People are experiencing that, when they are hungry, everything else seems pretty terrible. They feel terrible about it. They feel unloved, they feel uncared for, they feel like the world owes them a living. You know, when you’re that poor, it probably does.

These people face poverty, drugs alcohol, gender-based violence, sexual abuse, human trafficking, gross inadequacies of the legal system, gross injustices, you-name-it. HIV and TB included. They lack access to services and to medical help. 

I’m good friends with the Hillsong Africa Fund and they said “Hey listen, we love what you’re doing, can we get behind it, can we help to raise some funds and help you do this in Manenberg and Fisantekraal.” 

We don’t have any formal partnership as such. We tend to try and build relationships with community leaders. It’s not always the person with the ANC shirt or DA shirt, although sometimes, it is. Usually it’s somebody that we just see as a really good and trustworthy figure in that community. 

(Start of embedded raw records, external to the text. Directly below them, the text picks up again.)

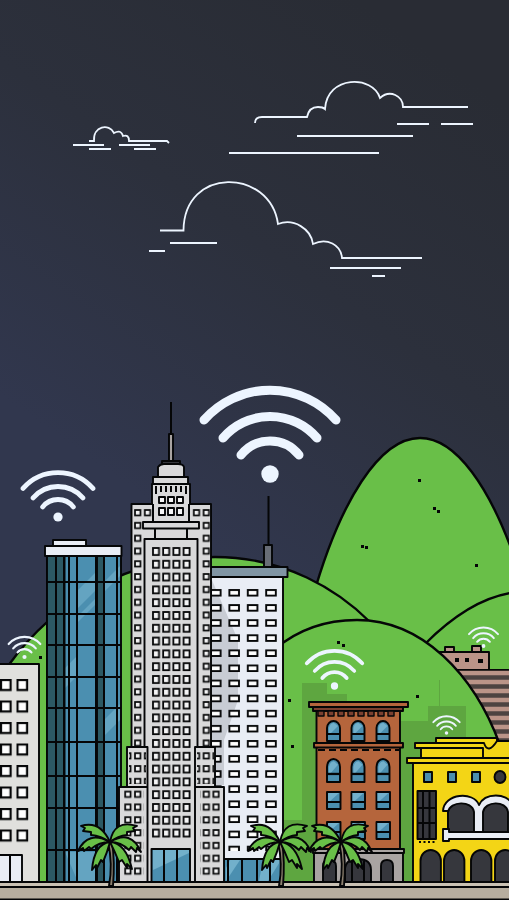
<!DOCTYPE html>
<html lang="en">
<head>
<meta charset="utf-8">
<title>Connected city at night</title>
<style>
:root{--ink:#050607;--ice:#edf5ff;--grass:#69bf48;--grass-shade:#5ea640;--stone:#d9d9da;--glass:#4b8fb0;--glass-light:#72b0cb;--glass-dark:#2c5964;--white:#e9edf5;--brick:#b5653c;--brick-dark:#7b4030;--yellow:#f3d516;--dark:#36373d;--pink:#bb9488;--grey:#a9a4a2;--roof:#8095a4;--road:#b7ae9f}
html,body{margin:0;overflow:hidden}
body{width:509px;height:900px;background:#2c303e}
svg{display:block}
.outline{stroke:var(--ink);stroke-width:1.9;stroke-linejoin:round}
.line{fill:none;stroke:var(--ink);stroke-width:2}
.clouds{fill:none;stroke:var(--ice);stroke-width:1.8}
.hill{fill:var(--grass);stroke:var(--ink);stroke-width:2.4}
.signal path{fill:none;stroke:var(--ice);stroke-width:9;stroke-linecap:round}
.signal circle{fill:var(--ice)}
.stone{fill:var(--stone)}.glass{fill:var(--glass)}.light{fill:var(--glass-light)}.glass-dark{fill:var(--glass-dark)}
.white{fill:var(--white)}.brick{fill:var(--brick)}.brick-dark{fill:var(--brick-dark)}.yellow{fill:var(--yellow)}
.dark{fill:var(--dark)}.pink{fill:var(--pink)}.grey{fill:var(--grey)}.roof{fill:var(--roof)}.ink{fill:var(--ink)}
</style>
</head>
<body>
<svg width="509" height="900" viewBox="0 0 509 900" role="img" aria-label="City skyline with green hills and wireless signals under a night sky">
<defs>
<linearGradient id="night" x1=".7" y1="0" x2=".3" y2="1">
<stop offset="0" stop-color="#292c34"/><stop offset=".3" stop-color="#2c303c"/><stop offset=".62" stop-color="#31374e"/><stop offset="1" stop-color="#31374e"/>
</linearGradient>
<g id="signal" class="signal">
<path d="M-66-54A88 88 0 0 1 66-54M-47-36A62 62 0 0 1 47-36M-29-19A37 37 0 0 1 29-19"/>
<circle r="8.7"/>
</g>
<pattern id="shaft-windows" x="152" y="547" width="10.2" height="12.8" patternUnits="userSpaceOnUse">
<rect x="1" y="1" width="6" height="7" fill="#f5f5f6" stroke="#050607" stroke-width="1.8"/>
</pattern>
<pattern id="wing-windows" x="134" y="509" width="9.8" height="12.8" patternUnits="userSpaceOnUse">
<rect x="1" y="1" width="5.4" height="5.4" fill="#f5f5f6" stroke="#050607" stroke-width="1.7"/>
</pattern>
<pattern id="wide-windows" x="210" y="589" width="18.4" height="15.1" patternUnits="userSpaceOnUse">
<rect x="1" y="1" width="9.6" height="5.6" fill="#fff" stroke="#050607" stroke-width="1.9"/>
</pattern>
<pattern id="block-windows" x="0" y="679" width="16.5" height="21.5" patternUnits="userSpaceOnUse">
<rect x="1" y="1" width="9.6" height="10" fill="#fff" stroke="#050607" stroke-width="2.2"/>
</pattern>
<g id="arched-window" class="outline">
<path class="glass" d="M0 20V7a6.5 7 0 0 1 13 0V20Z"/><path class="light" stroke="none" d="M2 14V7Q3 2 7 2l4 3Z"/><path class="line" d="M0 13H13" stroke-width="1.2"/>
</g>
<g id="square-window" class="outline">
<rect class="glass" width="13.5" height="17"/><path class="light" stroke="none" d="M1 1H12L1 11Z"/><path class="line" d="M0 10H13.5"/>
</g>
<path id="arch-door" class="dark outline" d="M0 32V11a10.200 11 0 0 1 20.400 0V32Z"/>
<g id="palm" class="outline" stroke-width="1.6">
<path fill="#8c806f" d="M-2 0Q3 22-1 44H3Q5 20 2-1Z"/>
<g fill="#69bf48">
<path d="M0 0Q-22-12-32 9Q-29 8-27 6L-26 9L-21 5L-19 7Q-11 0 0 0Z"/>
<path d="M0 0Q-16 2-18 28L-14 23L-13 26L-9 18L-7 20Q-3 11 0 0Z"/>
<path d="M0 0Q-10-22-29-16L-25-14L-27-11L-19-10L-19-7Q-9-6 0 0Z"/>
<path d="M0 0Q4-23 27-16L23-14L25-11L17-10L17-7Q8-6 0 0Z"/>
<path d="M0 0Q21-13 31 10L27 6L26 10L21 5L19 8Q11 0 0 0Z"/>
<path d="M0 0Q16 1 22 27L17 22L17 26L12 18L9 20Q5 10 0 0Z"/>
</g>
</g>
</defs>

<rect id="sky" width="509" height="900" fill="url(#night)"/>

<g id="clouds" class="clouds">
<path d="M255 123Q255 117 262 117H307Q309 107 318 107Q323 107 325 109C327 75 373 75 380 98C390 89 403 96 403 107H468M397 124H429M441 124H473M297 136H413M229 153H379"/>
<path d="M89 141H94C93 126 109 123 114 133Q121 129 123 136Q129 134 129 141H167L169 143M73 145H104M119 145H150M89 149H111M134 149H156"/>
<path d="M160 230.500H183.500C184 166 270 168 278 224C294 218 311 229 313 244C327 237 341 245 342 258H422M170 243H217M149 251H165M330 268H401M372 276H385"/>
</g>

<g id="hills">
<path class="hill" d="M312 600C340 500 380 438 420 438C458 438 490 492 511 548V760H312Z"/>
<path class="hill" d="M425 644C451 618 480 598 511 593V760H425Z"/>
<path class="hill" d="M8 666C55 600 130 557 215 557C285 557 338 590 370 622V884H8Z"/>
<g id="terrace-block" class="outline">
<rect class="pink" x="445" y="647" width="9" height="7"/><rect class="pink" x="472" y="646" width="9" height="8"/>
<rect class="pink" x="436" y="652" width="53" height="19"/>
<rect fill="#4d4341" x="440" y="670" width="72" height="75"/>
<path d="M440 673H511M440 682H511M440 691H511M440 700H511M440 709H511M440 718H511M440 727H511M440 736H511" fill="none" stroke="#bb9488" stroke-width="4.500"/>
<path class="ink" stroke="none" d="M455 658h4v4h-4ZM465 658h4v4h-4ZM478 659h5v4h-5Z"/>
</g>
<path class="hill" d="M275 649C301 627 330 620 357 620C422 620 474 674 500 745V884H275Z"/>
<g fill="var(--grass-shade)">
<path d="M284 820H302V683H327V694H347V884H284Z"/>
<path d="M401 884V721H428V706H439V680H440V706H466V740H496L500 745V884Z"/>
</g>
<path class="ink" d="M418 479h3v3h-3ZM433 507h3v3h-3ZM437 510h3v3h-3ZM361 545h3v3h-3ZM365 546h3v3h-3ZM475 564h3v3h-3ZM337 641h3v3h-3ZM342 644h3v3h-3ZM416 695h3v3h-3ZM288 699h3v3h-3ZM291 745h3v3h-3ZM39 656h3v3h-3Z"/>
</g>

<g id="glass-tower" class="outline">
<rect class="white" x="53" y="540" width="33" height="8"/>
<rect class="glass" x="47" y="555" width="74" height="328"/>
<rect class="glass-dark" x="47" y="555" width="17" height="328"/>
<rect class="glass-dark" x="97" y="555" width="7" height="328"/>
<g class="light" stroke="none" opacity=".65"><path d="M78 590L96 572V590L78 608ZM78 616L96 598V604L78 622ZM104 582L120 566V576L104 592ZM65 668L77 656V676L65 688ZM104 720L120 704V720L104 736ZM65 852H96V882H78Z"/></g>
<path class="line" d="M47 582H121M47 614H121M47 645H121M47 677H121M47 708H121M47 742H121M47 776H121M47 808H121M47 850H121"/>
<path class="line" d="M56 556V882M64.500 556V882M69 556V882M77 556V882M96 556V882M104 556V882M117 556V882" stroke-width="2.400"/>
<rect class="white" x="45" y="546" width="76.500" height="10"/>
</g>

<g id="office-block" class="outline">
<rect fill="#e0e0dd" x="-3" y="664" width="42" height="219"/>
<rect x="0" y="676" width="31" height="170" fill="url(#block-windows)" stroke="none"/>
<rect class="white" x="-3" y="855" width="25" height="28"/><path class="line" d="M10 855V882"/>
</g>

<g id="white-tower" class="outline">
<path class="line" d="M268.500 496V545" stroke-width="2.400"/>
<rect fill="#686d76" x="264" y="545" width="8" height="22"/>
<rect class="white" x="205" y="577" width="78" height="306"/>
<path fill="#c8ccd4" stroke="none" d="M206 578H211L238 640V700L224 740V785H206Z"/>
<rect x="210" y="586" width="70" height="265" fill="url(#wide-windows)" stroke="none"/>
<rect class="roof" x="205" y="567" width="82.500" height="10"/>
<rect class="glass" x="222" y="859" width="61" height="24"/>
<path class="light" stroke="none" d="M230 860H240L226 881V868ZM263 860H281L268 881H259Z"/>
<path class="line" d="M228 859V882M242 859V882M257 859V882M270 859V882"/>
</g>

<g id="stepped-skyscraper" class="outline">
<path class="line" d="M171 402V434"/>
<rect class="grey" x="169" y="434" width="4" height="28"/>
<rect class="dark" x="162" y="461" width="18" height="4"/>
<path class="stone" d="M158 478V467Q160 464 164 464H178Q183 464 184 467V478Z"/>
<rect class="stone" x="153" y="477" width="35" height="8"/>
<rect class="stone" x="152" y="484" width="38" height="22"/>
<path class="line" d="M156 486V494M161 486V492M166 486V492M171 486V492M176 486V492M181 486V492M186 486V494" stroke-width="1.300"/>
<rect class="stone" x="131.500" y="504" width="79.500" height="379"/>
<path class="stone" stroke="none" d="M153 500H189V512H153Z"/>
<g fill="#f5f5f6"><path d="M159 497h6v6h-6ZM168 497h6v6h-6ZM177 497h6v6h-6ZM159 508h6v7h-6ZM168 508h6v7h-6ZM177 508h6v7h-6Z"/></g>
<path class="line" d="M153 504V522M189 504V522"/>
<rect x="134" y="508" width="18" height="12" fill="url(#wing-windows)" stroke="none"/>
<rect x="192" y="508" width="18" height="12" fill="url(#wing-windows)" stroke="none"/>
<rect x="134" y="520" width="9" height="230" fill="url(#wing-windows)" stroke="none"/>
<rect x="201" y="520" width="9" height="230" fill="url(#wing-windows)" stroke="none"/>
<rect class="stone" x="143" y="522" width="56" height="6.500"/>
<path class="line" d="M155 529V539M187 529V539"/>
<rect class="stone" x="144.500" y="539" width="53" height="344"/>
<rect x="152" y="547" width="40" height="292" fill="url(#shaft-windows)" stroke="none"/>
<path class="stone" d="M127 747H147.500V883H119V787H127Z"/>
<path class="stone" d="M195 747H215V787H224V883H195Z"/>
<path class="line" d="M127 787H147M195 787H215"/>
<g stroke="none" fill="url(#wing-windows)">
<rect x="129" y="750" width="17" height="34"/><rect x="124" y="790" width="20" height="88"/>
<rect x="197" y="750" width="17" height="34"/><rect x="200" y="790" width="20" height="88"/>
</g>
<rect class="glass" x="151.500" y="849" width="38.500" height="34"/>
<path class="light" stroke="none" d="M153 850H189V853L153 870Z"/><path class="line" d="M164 849V882M177 849V882"/>
</g>

<g id="brick-house" class="outline">
<rect class="brick" x="316.500" y="710" width="83.500" height="142"/>
<rect class="brick-dark" x="313" y="706" width="90" height="5"/>
<rect class="brick" x="309" y="702" width="99" height="5"/>
<path class="brick-dark" stroke-width="1.400" d="M318 711h6v5h-6ZM328 711h6v5h-6ZM338 711h6v5h-6ZM348 711h6v5h-6ZM358 711h6v5h-6ZM368 711h6v5h-6ZM378 711h6v5h-6ZM388 711h6v5h-6Z"/>
<use href="#arched-window" x="327" y="721"/><use href="#arched-window" x="351.500" y="721"/><use href="#arched-window" x="376.500" y="721"/>
<rect class="brick" x="314" y="743" width="89" height="4.500"/>
<path class="line" d="M318 750H399" stroke-dasharray="7 4" stroke-width="3"/>
<use href="#arched-window" transform="translate(327 759) scale(1 1.150)"/><use href="#arched-window" transform="translate(351.500 759) scale(1 1.150)"/><use href="#arched-window" transform="translate(376.500 759) scale(1 1.150)"/>
<use href="#square-window" x="327" y="792"/><use href="#square-window" x="351.500" y="792"/><use href="#square-window" x="376.500" y="792"/>
<use href="#square-window" x="327" y="822"/><use href="#square-window" x="351.500" y="822"/><use href="#square-window" x="376.500" y="822"/>
<rect class="grey" x="314" y="852" width="89" height="31"/>
<rect class="grey" x="313" y="849" width="91" height="4"/>
<path class="dark" d="M323 882V866Q323 860 329 860Q336 860 336 866V882ZM345 882V870Q345 859 358 859Q371 859 371 870V882ZM381 882V866Q381 860 387 860Q393 860 393 866V882Z"/>
<path class="line" d="M352 861V882M364 861V882"/>
</g>

<g id="yellow-mansion" class="outline">
<path class="yellow" d="M436 745V738H497V743H512V765H421V745Z"/>
<path class="yellow" d="M415 743H484Q488 755 497 741H512V761H483V748H415Z"/>
<rect class="yellow" x="413" y="762" width="100" height="121"/>
<rect class="yellow" x="407" y="758" width="106" height="5"/>
<g class="glass"><rect x="424" y="772" width="8" height="10"/><rect x="448" y="772" width="8" height="10"/><rect x="472" y="772" width="8" height="10"/></g>
<ellipse class="dark" cx="500" cy="777" rx="5.500" ry="6"/>
<rect class="dark" x="417.500" y="791" width="18.500" height="48"/>
<path class="line" d="M423 791V839M429.500 791V839M417 808H436M417 823H436" stroke-width="1.400"/>
<path class="line" d="M419 842H436" stroke-dasharray="2 2.500" stroke-width="3"/>
<path class="white" d="M443 811C444 793 474 791 479 805C485 792 507 793 512 804V834H448V811Z"/>
<path class="dark" d="M448 832V812C450 801 472 800 474 812V832ZM483 832V812C485 801 506 800 508 812V832Z"/>
<path class="white" d="M443 829H449V832H512V839H449V841H443Z"/>
<use href="#arch-door" x="420.500" y="850"/><use href="#arch-door" x="444" y="850"/><use href="#arch-door" x="471" y="850"/><use href="#arch-door" x="495" y="850"/>
</g>

<g id="street">
<rect y="882" width="509" height="18" fill="var(--road)"/>
<rect y="882" width="509" height="5" fill="#c9c1b3"/>
<path class="line" d="M0 882H509M0 887H509" stroke-width="1.800"/><path class="line" d="M0 899.500H509"/>
</g>

<g id="palms"><use href="#palm" x="110" y="842"/><use href="#palm" x="280" y="842"/><use href="#palm" x="341" y="842"/></g>

<g id="signals">
<use href="#signal" transform="translate(270 474)"/>
<use href="#signal" transform="translate(58 517) scale(.53)"/>
<use href="#signal" transform="translate(334.500 686) scale(.42)"/>
<use href="#signal" transform="translate(24.500 657) scale(.24)"/>
<use href="#signal" transform="translate(483.500 646) scale(.22)"/>
<use href="#signal" transform="translate(446.500 733) scale(.2)"/>
</g>
</svg>
</body>
</html>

You know, I’m a white privileged kid from Australia, who has lived all around the world and had privilege all his life. What do I know about hardship? Nothing. So it just would be totally illogical for me to come in and start telling people what to do. 

The approach we’re taking is to ask questions and then say “Hey, ok cool, here’s something that together, we might be able to work on to help resolve a challenge that you guys have identified.”


In terms of the goal in these communities, fundamentally, it’s to point people to Jesus. Secondly it’s to give these young guys and girls, particularly young guys, an understanding of the Father’s heart for them. If they haven’t had a physical father, or a good father, that can be a real challenge. The rest of it varies from place to place, but ultimately our goal is to uplift.

Feeding people, in a sense, is the unintended consequence of what we’re doing here in Manenberg over the lockdown period.The intended consequence is delivering dignity and hope to people. It’s about giving people, in terms of the guys who are helping, an understanding of the value that they can create and contribute in society leading to a different sense of self-worth.


FEATURED IMAGE: Left: Steele-Smith with Kim Cassel from Mitchells Plain, who runs a youth dance studio, and police officer Dave on a food handout to approximately 280 houses in ‘the tuck’, Strandfontein, Wednesday 15 April. Right: Sansime Hassan, leader of the Cleverkidz, handing out parcels in Manenberg on 15 April, as part of a drive to hand out several thousand eggs and food. Photos: Courtesy Andie Steele-Smith.